The Montgomery Improvement Association (MIA) was organized December 5, 1955, following the conviction of Rosa L. Parks for refusing to yield her seat on a segregated Montgomery, Alabama, city bus. Parks had been arrested four days earlier and local black leaders, notably E. D. Nixon and JoAnn Robinson, had seized on her case as a way to improve the treatment of black citizens under a 1900 segregation ordinance that required blacks to stand if their seats were needed by white passengers.
On December 2, Robinson's Women's Political Council, consisting mostly of professors at Alabama State College, distributed flyers calling for a boycott of the buses on the morning Parks was to appear in court. Over the next few days, various black leaders met at least twice to plan the protest.
On the morning of December 5, the boycott was almost total. Parks was predictably convicted, and that afternoon a larger group of leaders met in the basement of Dexter Avenue Baptist Church to consider further action. The group voted to support a sustained protest and formed itself into the Montgomery Improvement Association. Martin Luther King, Jr., the 26-year-old pastor of the Dexter Avenue church, was elected president. Ralph D. Abernathy was elected vice president, and Nixon was elected treasurer. Rufus Lewis was named to head a transportation committee, which over the coming months would grow into a well-organized car pool system with up to 200 vehicles and extensive routes.
With the eloquent King as spokesperson, the MIA held meetings with Montgomery city officials in an effort to negotiate an end to the boycott. But city officials were unyielding in their support for segregation and the MIA gradually adopted a two-prong strategy: its legal team, led by Fred D. Gray, challenged the segregation law in federal court, while the MIA itself organized alternative transportation, raised funds, conducted a local and national publicity campaign, and kept up the enthusiasm of local black citizens. The latter was accomplished primarily through weekly mass meetings hosted at various African American churches. These meetings combined powerful preaching, singing, and reports to the people on the progress of the boycott.
Staying off the buses was no small matter, for at that time few black citizens owned private automobiles and many, especially women domestic workers, lived in black west Montgomery but worked in the homes of white people in east Montgomery. Yet for more than a year, the boycott was effectively supported. Blacks returned to the buses on December 20, 1956, after the U.S. Supreme Court let stand a lower court ruling forbidding the segregated bus seating.
The MIA spawned the creation of the Southern Christian Leadership Conference, headed by King, who left Montgomery in 1957 to lead the civil rights movement on a national level. In the years after the boycott, the MIA has continued to meet monthly. It has been led since 1968 by Johnnie Carr. Today the MIA largely concerns itself with an annual scholarship award, with anniversaries of the boycott, and with advisory roles in the creation of museums recognizing the bus boycott and other civil rights milestones.--Horace Randall Williams

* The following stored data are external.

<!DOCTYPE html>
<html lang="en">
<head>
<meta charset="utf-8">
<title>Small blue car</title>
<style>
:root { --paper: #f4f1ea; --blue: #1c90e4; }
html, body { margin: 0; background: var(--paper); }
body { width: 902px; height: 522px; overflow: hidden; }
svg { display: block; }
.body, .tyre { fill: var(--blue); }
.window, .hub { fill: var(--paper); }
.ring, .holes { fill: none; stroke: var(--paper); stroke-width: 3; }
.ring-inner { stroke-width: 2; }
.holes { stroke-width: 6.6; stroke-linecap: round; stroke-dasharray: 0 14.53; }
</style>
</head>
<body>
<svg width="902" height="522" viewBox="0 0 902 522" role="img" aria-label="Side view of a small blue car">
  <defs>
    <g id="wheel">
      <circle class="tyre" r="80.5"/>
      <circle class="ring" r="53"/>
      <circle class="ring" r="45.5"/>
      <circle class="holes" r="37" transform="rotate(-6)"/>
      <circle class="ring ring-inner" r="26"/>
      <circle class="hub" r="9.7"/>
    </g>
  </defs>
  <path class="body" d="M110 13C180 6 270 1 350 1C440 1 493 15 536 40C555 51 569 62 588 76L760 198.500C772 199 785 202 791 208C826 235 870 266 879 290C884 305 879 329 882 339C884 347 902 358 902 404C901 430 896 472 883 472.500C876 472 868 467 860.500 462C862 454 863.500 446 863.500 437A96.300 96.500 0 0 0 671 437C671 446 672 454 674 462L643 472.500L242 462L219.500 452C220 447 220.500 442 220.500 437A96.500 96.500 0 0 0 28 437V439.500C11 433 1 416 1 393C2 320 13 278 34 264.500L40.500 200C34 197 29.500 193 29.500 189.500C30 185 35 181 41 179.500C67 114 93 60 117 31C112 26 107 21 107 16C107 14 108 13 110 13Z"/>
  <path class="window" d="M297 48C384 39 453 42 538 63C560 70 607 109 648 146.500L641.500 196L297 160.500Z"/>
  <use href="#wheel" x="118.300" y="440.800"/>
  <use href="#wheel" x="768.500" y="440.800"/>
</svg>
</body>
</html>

Bibliography for Montgomery Improvement Association
Gray, Fred.   Bus Ride to Justice. 1995.
Sikora, Frank.   The Judge. 1992.
Burns, Stewart, ed.   Daybreak of Freedom. 1997.

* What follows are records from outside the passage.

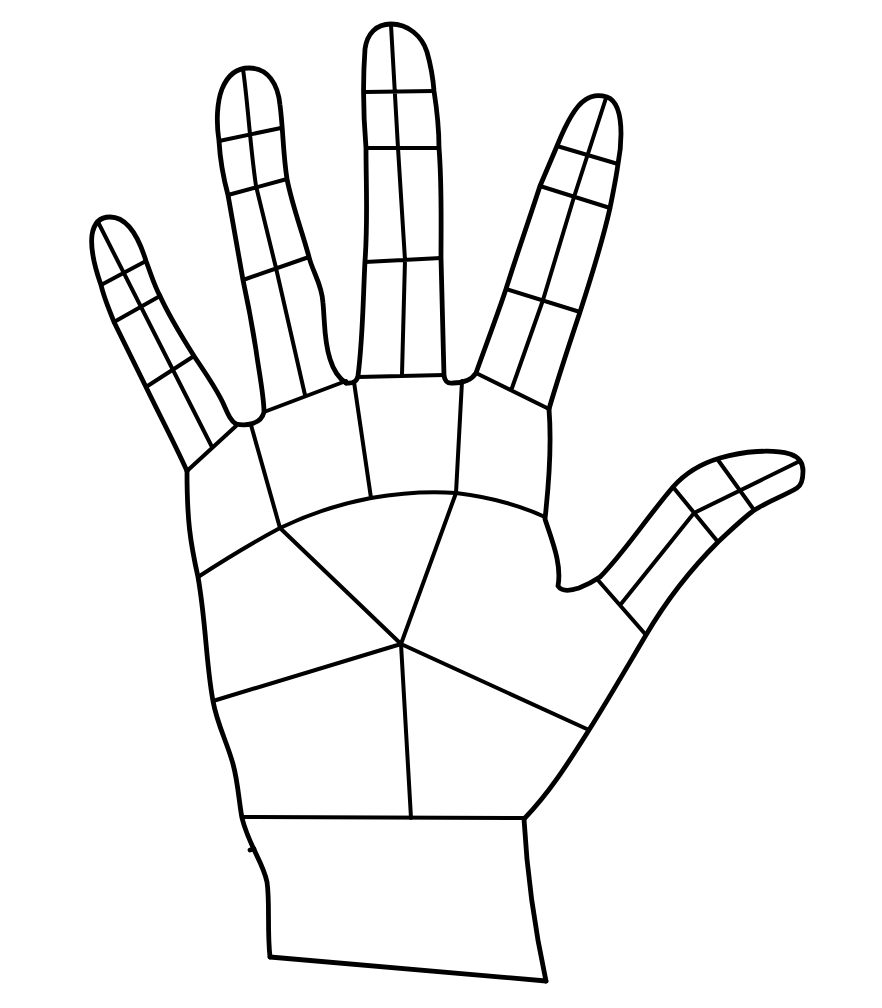
<!DOCTYPE html>
<html lang="en">
<head>
<meta charset="utf-8">
<title>Hand diagram</title>
<style>
:root { --paper: #fff; --ink: #000; }
html, body { margin: 0; background: var(--paper); overflow: hidden; }
svg { display: block; width: 882px; height: 1008px; }
.outline, .sections { fill: none; stroke: var(--ink); stroke-linecap: round; stroke-linejoin: round; }
.outline { stroke-width: 4.8; }
.sections { stroke-width: 4; }
</style>
</head>
<body>
<svg viewBox="0 0 882 1008" role="img" aria-label="Outline of an open hand divided into sections">
  <g class="outline">
    <path id="wrist-and-palm-left" d="M270 957C267 930 270 902 267 882C263 862 249 846 242 818C239 802 238 782 233 764C227 742 217 724 213 701C206 664 206 622 198 577C190 541 187 520 187 471"/>
    <path id="little-finger" d="M187 471C174 442 160 416 146 387L114 322C109 309 104 298 101 285C95 268 90 251 92 235C94 222 101 217 110 217C126 217 138 235 146 261C151 274 154 285 160 296C170 318 182 337 194 356C206 374 216 388 223 403C228 414 230 420 236 424"/>
    <path id="ring-finger" d="M236 424C245 426 261 425 264 412C264 396 259 372 256 350C252 324 248 303 243 280L228 195C222 173 220 158 219 141C216 122 217 102 222 89C228 74 237 68 249 68C268 68 278 84 280 105C283 127 283 154 287 179C292 205 302 231 309 257C313 273 322 284 323 303C325 325 324 341 330 359C334 372 340 379 346 383"/>
    <path id="middle-finger" d="M346 383C353 384 357 381 358 376C363 337 363 299 365 261C368 221 366 186 366 148C363 112 363 77 365 49C367 34 376 24 391 24C408 24 422 36 427 52C431 66 433 78 434 91C437 110 439 128 439 148C442 185 441 222 441 258L444 376"/>
    <path id="index-finger" d="M444 376C445 381 447 384 453 383C463 383 471 381 476 373C486 345 497 316 506 289C517 254 529 220 540 186L557 146C565 126 574 107 585 100C592 95 600 95 607 97C618 101 621 118 621 134C621 145 620 154 618 164C616 179 613 193 610 208C602 244 591 278 580 312C569 345 558 378 549 409"/>
    <path id="thumb" d="M549 409C552 447 549 483 545 519C552 541 562 564 558 586C562 592 570 591 579 588C587 585 594 581 600 577C623 554 645 520 673 487C687 471 703 463 720 458C744 451 772 449 790 454C799 457 803 463 803 471C803 479 802 485 797 488C784 496 768 501 753 511C741 520 730 531 718 542C692 568 666 601 646 635C627 667 608 700 589 730C567 765 549 793 524 819"/>
    <path id="wrist-right" d="M524 819C527 875 535 930 546 981"/>
    <path id="wrist-base" d="M270 957L546 981"/>
    <path id="wrist-nick" d="M250 850L254 849"/>
  </g>

  <g class="sections">
    <path id="little-finger-sections" d="M98 222L212 447M101 285L146 261M114 322L160 296M146 387L194 356M187 471L236 426"/>
    <path id="ring-finger-sections" d="M243 69C248 104 250 145 256 186L276 268L305 395M219 141L281 128M228 195L287 179M243 280L309 257M264 412L346 381"/>
    <path id="middle-finger-sections" d="M391 25L398 148L405 260L402 374M365 92L434 91M366 148H439M365 262L441 258M358 377L444 375"/>
    <path id="index-finger-sections" d="M606 98L574 197L543 300L512 388M557 146L618 164M540 186L610 208M506 289L580 312M476 373L549 409"/>
    <path id="thumb-sections" d="M800 461L694 513L621 604M718 460L754 510M673 487L718 542M597 579L646 635"/>
    <path id="knuckle-arc" d="M198 577C224 560 252 543 280 528C309 514 340 504 371 498C400 493 428 491 456 493C490 497 519 505 545 517"/>
    <path id="knuckle-dividers" d="M251 425L280 528M354 382L371 498M462 381L456 493"/>
    <path id="palm-rays" d="M401 644L280 528M401 644L456 493M401 644L213 701M401 644L589 730M401 644L411 818"/>
    <path id="wrist-line" d="M242 817L524 818"/>
  </g>
</svg>
</body>
</html>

Williams, Randall, ed.   The Children Coming On. 1998.
Raines, Howell.   My Soul Is Rested. 1977.
Branch, Taylor.   Parting the Waters. 1988.
Thornton, J. Mills.   "Challenge and Response in the Montgomery Bus Boycott of 1955-56", in the Alabama Review, July 1980.

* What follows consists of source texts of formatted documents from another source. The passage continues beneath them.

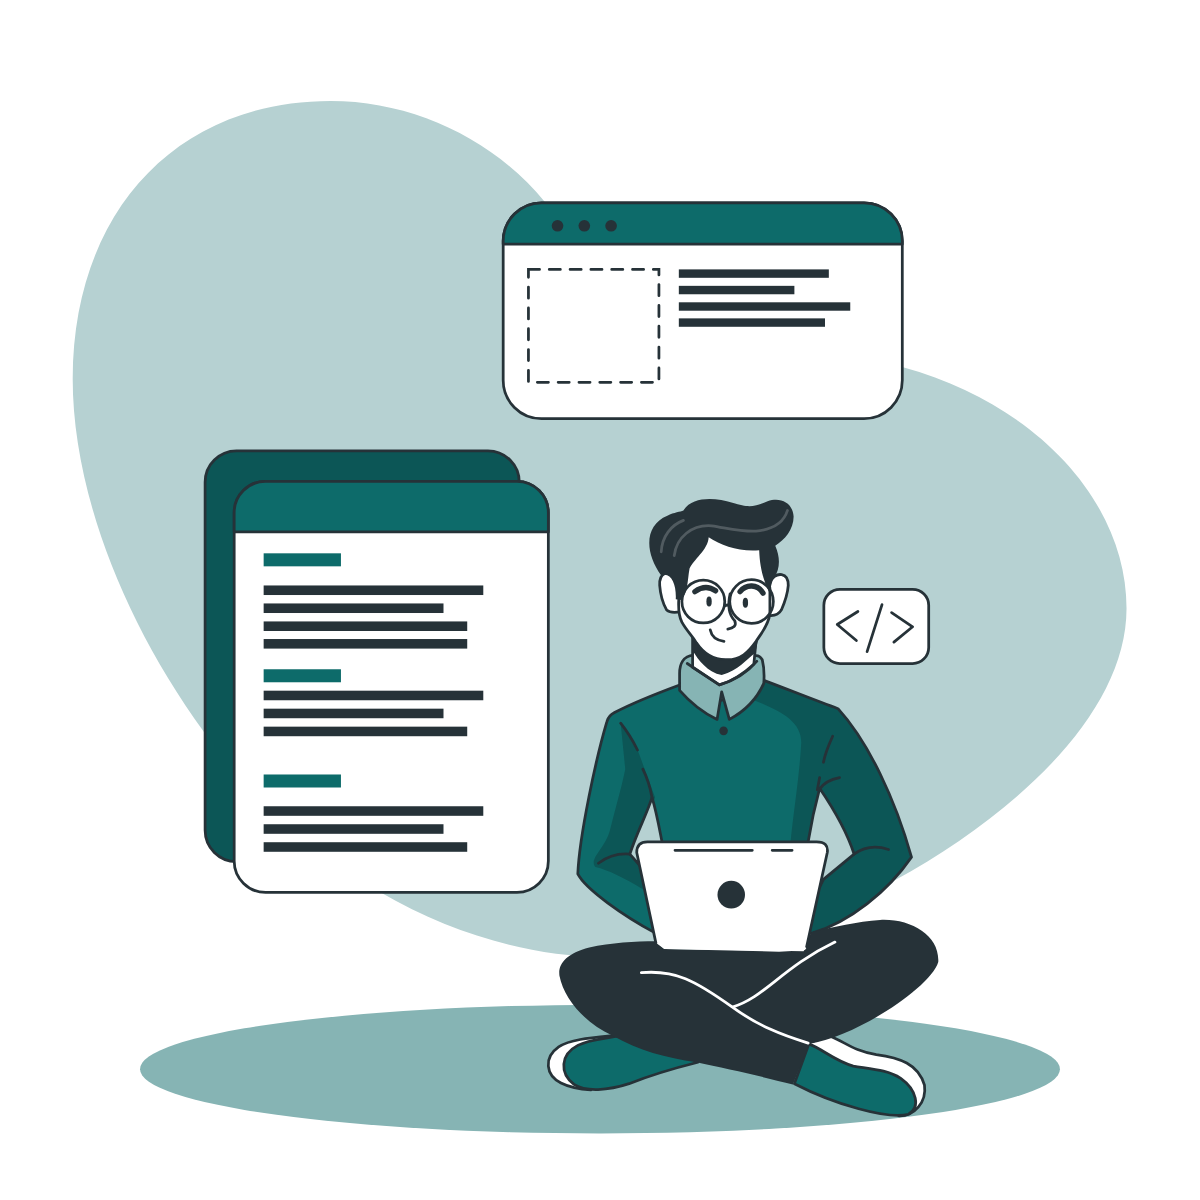
<!DOCTYPE html>
<html lang="en">
<head>
<meta charset="utf-8">
<title>Developer at work</title>
<style>
:root {
  --paper: #ffffff;
  --ink: #263238;
  --teal: #0d6b6a;
  --teal-dark: #0c5656;
  --teal-mid: #86b4b4;
  --teal-pale: #b6d1d2;
  --hair-shine: #515b60;
}
html, body { margin: 0; padding: 0; background: var(--paper); overflow: hidden; }
.canvas { display: block; width: 1200px; height: 1200px; }
.paper { fill: var(--paper); }
.ink { fill: var(--ink); }
.teal { fill: var(--teal); }
.teal-dark { fill: var(--teal-dark); }
.teal-mid { fill: var(--teal-mid); }
.teal-pale { fill: var(--teal-pale); }
.outlined { stroke: var(--ink); stroke-width: 3.6; stroke-linejoin: round; stroke-linecap: round; }
.line { fill: none; stroke: var(--ink); stroke-width: 3.6; stroke-linejoin: round; stroke-linecap: round; }
.seam { fill: none; stroke: var(--paper); stroke-width: 3.6; stroke-linecap: round; }
.shine { fill: none; stroke: var(--hair-shine); stroke-width: 3.6; stroke-linecap: round; }
.brow { fill: none; stroke: var(--ink); stroke-width: 7; stroke-linecap: round; }
.dashed { fill: none; stroke: var(--ink); stroke-width: 3.6; stroke-dasharray: 14.5 12.7; stroke-linecap: round; }
</style>
</head>
<body>
<svg class="canvas" viewBox="0 0 1568 1568" role="img" aria-label="A programmer in glasses sits cross-legged with a laptop, surrounded by floating document and browser windows">
  <defs>
    <path id="sweater-shape" d="M888 895C853 908 822 921 803 931Q795 935 793 943C779 990 757 1092 755 1142C765 1162 815 1197 856 1219L900 1219L837 1132L823 1116C832 1088 846 1062 852 1042C858 1062 862 1085 865 1100L880 1125H1040L1056 1100C1060 1075 1065 1052 1071 1030C1090 1058 1106 1085 1116 1116L1076 1149L1040 1222L1062 1219C1110 1205 1160 1165 1191 1120C1170 1045 1135 970 1095 926C1065 915 1030 901 998 889L943 915Z"/>
    <clipPath id="sweater-clip"><use href="#sweater-shape"/></clipPath>
    <g id="text-lines">
      <rect width="287" height="12.5"/>
      <rect y="23.5" width="235" height="12.5"/>
      <rect y="47" width="266" height="12.5"/>
    </g>
    <rect id="text-heading" width="101" height="17"/>
  </defs>

  <g id="backdrop">
    <path class="teal-pale" d="M432 132C540 132 645 182 712 264L830 400L1180 480C1360 530 1472 660 1472 795C1472 930 1330 1062 1168 1151C1060 1215 900 1252 790 1251C690 1249 590 1220 497 1166C400 1106 322 1035 267 957C160 810 95 640 95 495C95 278 230 132 432 132Z"/>
    <ellipse class="teal-mid" cx="784" cy="1397" rx="601" ry="84"/>
  </g>

  <g id="browser-window">
    <rect class="paper outlined" x="657.5" y="265" width="521.5" height="282" rx="50"/>
    <path class="teal outlined" d="M657.5 319V315A50 50 0 0 1 707.5 265H1129A50 50 0 0 1 1179 315V319Z"/>
    <g class="ink">
      <circle cx="728.5" cy="295" r="7.6"/>
      <circle cx="763.5" cy="295" r="7.6"/>
      <circle cx="798.5" cy="295" r="7.6"/>
      <rect x="887" y="352" width="196" height="11"/>
      <rect x="887" y="373.5" width="151" height="11"/>
      <rect x="887" y="395" width="224" height="11"/>
      <rect x="887" y="416" width="191" height="11"/>
    </g>
    <rect class="dashed" x="690.5" y="352" width="170.5" height="147.5"/>
  </g>

  <g id="document-stack">
    <rect class="teal-dark outlined" x="268" y="589" width="410.5" height="537" rx="41"/>
    <rect class="paper outlined" x="306" y="629" width="410.5" height="537" rx="41"/>
    <path class="teal outlined" d="M306 695V670A41 41 0 0 1 347 629H675.500A41 41 0 0 1 716.500 670V695Z"/>
    <g class="teal">
      <use href="#text-heading" x="344.5" y="723"/>
      <use href="#text-heading" x="344.5" y="874.500"/>
      <use href="#text-heading" x="344.5" y="1012"/>
    </g>
    <g class="ink">
      <use href="#text-lines" x="344.5" y="765"/>
      <rect x="344.5" y="835" width="266" height="12.5"/>
      <use href="#text-lines" x="344.5" y="902.500"/>
      <use href="#text-lines" x="344.5" y="1053.500"/>
    </g>
  </g>

  <g id="code-badge">
    <rect class="paper outlined" x="1076.500" y="770" width="137" height="97" rx="21"/>
    <path class="line" d="M1121 799L1094 816L1119 837M1152.500 790L1133 851.500M1165 800.500L1192.500 819L1168 839"/>
  </g>

  <g id="developer">
    <g id="shoes">
      <path class="paper outlined" d="M803 1353C772 1356 745 1358 730 1368C710 1382 713 1405 733 1415C745 1421 755 1423 772 1424L800 1390Z"/>
      <path class="teal outlined" d="M806 1354C785 1358 770 1358 755 1366C732 1378 731 1402 750 1417C765 1427 795 1425 822 1416C850 1405 880 1396 912 1388L860 1360Z"/>
      <path class="paper outlined" d="M1054 1363L1085 1354C1105 1362 1115 1373 1145 1378C1175 1382 1200 1390 1208 1418C1211 1440 1195 1458 1175 1458Z"/>
      <path class="teal outlined" d="M1057 1364C1075 1371 1092 1387 1115 1393C1140 1397 1160 1398 1177 1409C1198 1424 1203 1447 1187 1456C1160 1463 1090 1443 1038 1416Z"/>
    </g>

    <g id="sweater">
      <use class="teal" href="#sweater-shape"/>
      <g class="teal-dark" clip-path="url(#sweater-clip)">
        <path d="M983 914C1015 927 1047 940 1047 970C1045 1010 1037 1060 1033 1100L1030 1240H1220V870H990Z"/>
        <path d="M811 945C822 960 830 972 835 985L856 1042L826 1112L840 1130V1162C815 1147 795 1137 778 1133C769 1122 790 1110 797 1085C803 1060 812 1030 817 1005C815 985 813 965 811 945Z"/>
      </g>
      <use class="line" href="#sweater-shape"/>
      <path class="line" d="M811 945Q823 960 833 980M840 1005C847 1019 850 1031 852 1042M782 1128C795 1118 811 1115 823 1116M1088 962C1083 973 1078 985 1076 996M1071 1016L1068 1032M1070 1032C1076 1023 1086 1018 1097 1016M1116 1116C1130 1106 1146 1105 1161 1110"/>
      <circle class="ink" cx="945.500" cy="955" r="5.600"/>
    </g>

    <g id="pants">
      <path class="ink" d="M857 1230C830 1230 798 1232 770 1238C740 1246 729 1259 731 1275C737 1306 766 1338 800 1353C835 1373 870 1382 910 1388C950 1396 1000 1408 1036 1417L1057 1364C1120 1354 1216 1290 1226 1257C1228 1222 1190 1200 1150 1202C1120 1204 1090 1211 1060 1218L1050 1243L868 1240Z"/>
      <path class="seam" d="M838 1271C882 1267 908 1281 957 1316C990 1340 1020 1352 1056 1363M957 1316C1000 1303 1022 1264 1091 1231"/>
    </g>

    <g id="laptop">
      <path class="paper" d="M846 1100H1067Q1083 1100 1081 1114L1054 1237Q1053 1243 1046 1242L1018 1243.500L868 1240L857 1232L832 1114Q832 1100 846 1100Z"/>
      <path class="line" d="M857 1232L832 1114Q832 1100 846 1100H1067Q1083 1100 1081 1114L1054 1237"/>
      <path class="line" d="M882 1111H983M1009 1111H1035"/>
      <circle class="ink" cx="955.500" cy="1169" r="18"/>
    </g>

    <g id="neck-and-collar">
      <path class="teal-mid outlined" d="M906 856C893 857 888 868 888 880V902C902 918 918 931 937 940L943 904L953 940C972 930 989 913 998 893C999 880 998 870 996 862Q992 855 985 857L940 876Z"/>
      <path class="paper outlined" d="M905 825V872L940 895C958 890 972 880 985 868L989 825Z"/>
      <path class="line" d="M898 867L940 895C961 889 978 877 989 864"/>
      <path class="ink" d="M904 828C915 848 930 862 945 862C968 864 980 850 991 834L987 853C975 862 965 876 943 882C925 879 912 862 905 850Z"/>
    </g>

    <g id="head">
      <path class="paper outlined" d="M884 752C873 745 861 748 862 765C863 778 866 788 871 797Q877 802 890 799Z"/>
      <path class="paper outlined" d="M1006 760C1015 746 1030 748 1030 765C1029 778 1025 788 1021 797Q1016 806 1003 804Z"/>
      <path class="paper" d="M888 775V806C895 823 903 830 910 840C920 855 932 862 948 862C968 863 978 852 988 838C996 828 1006 816 1006 800V700H900Z"/>
      <path class="line" d="M887 782C886 797 888 807 891 813C897 824 904 830 910 840C920 855 932 862 948 862C968 863 978 852 988 838C994 828 1004 818 1006 802V768"/>
      <path class="ink" d="M864 752C842 722 842 686 872 674C881 669 889 669 893 667C905 648 935 650 957 657C980 664 985 662 1003 655C1020 649 1036 657 1037 675C1037 692 1025 706 1013 713C1020 729 1019 743 1012 754C1008 760 1007 768 1006 776C997 757 993 742 992 719C965 721 943 713 926 702C925 719 906 731 901 743C898 760 899 775 890 784L883 783C884 764 877 747 864 752Z"/>
      <path class="shine" d="M864 721C865 701 877 686 893 680M881 726C884 702 904 685 930 687C950 690 968 695 988 694C1010 692 1024 683 1029 667"/>
      <g id="glasses">
        <circle class="line" cx="919" cy="786" r="28"/>
        <circle class="line" cx="982" cy="786" r="28.500"/>
        <path class="line" d="M947 792Q950 789 954 792"/>
      </g>
      <path class="brow" d="M908 773Q922 763 935 772M967 773C975 763 990 763 997 775"/>
      <ellipse class="ink" cx="926.500" cy="786" rx="3.500" ry="6.500"/>
      <ellipse class="ink" cx="974" cy="787.500" rx="3.500" ry="6.500"/>
      <path class="line" d="M954 776C950 794 953 804 960 811C963 818 958 821 951 822M928 823C930 833 937 837 946 838"/>
    </g>
  </g>
</svg>
</body>
</html>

Williams, Randall.  Johnnie: The Life of Johnnie Rebecca Carr. 1995.
©2000 by NewSouth, Inc. All rights reserved.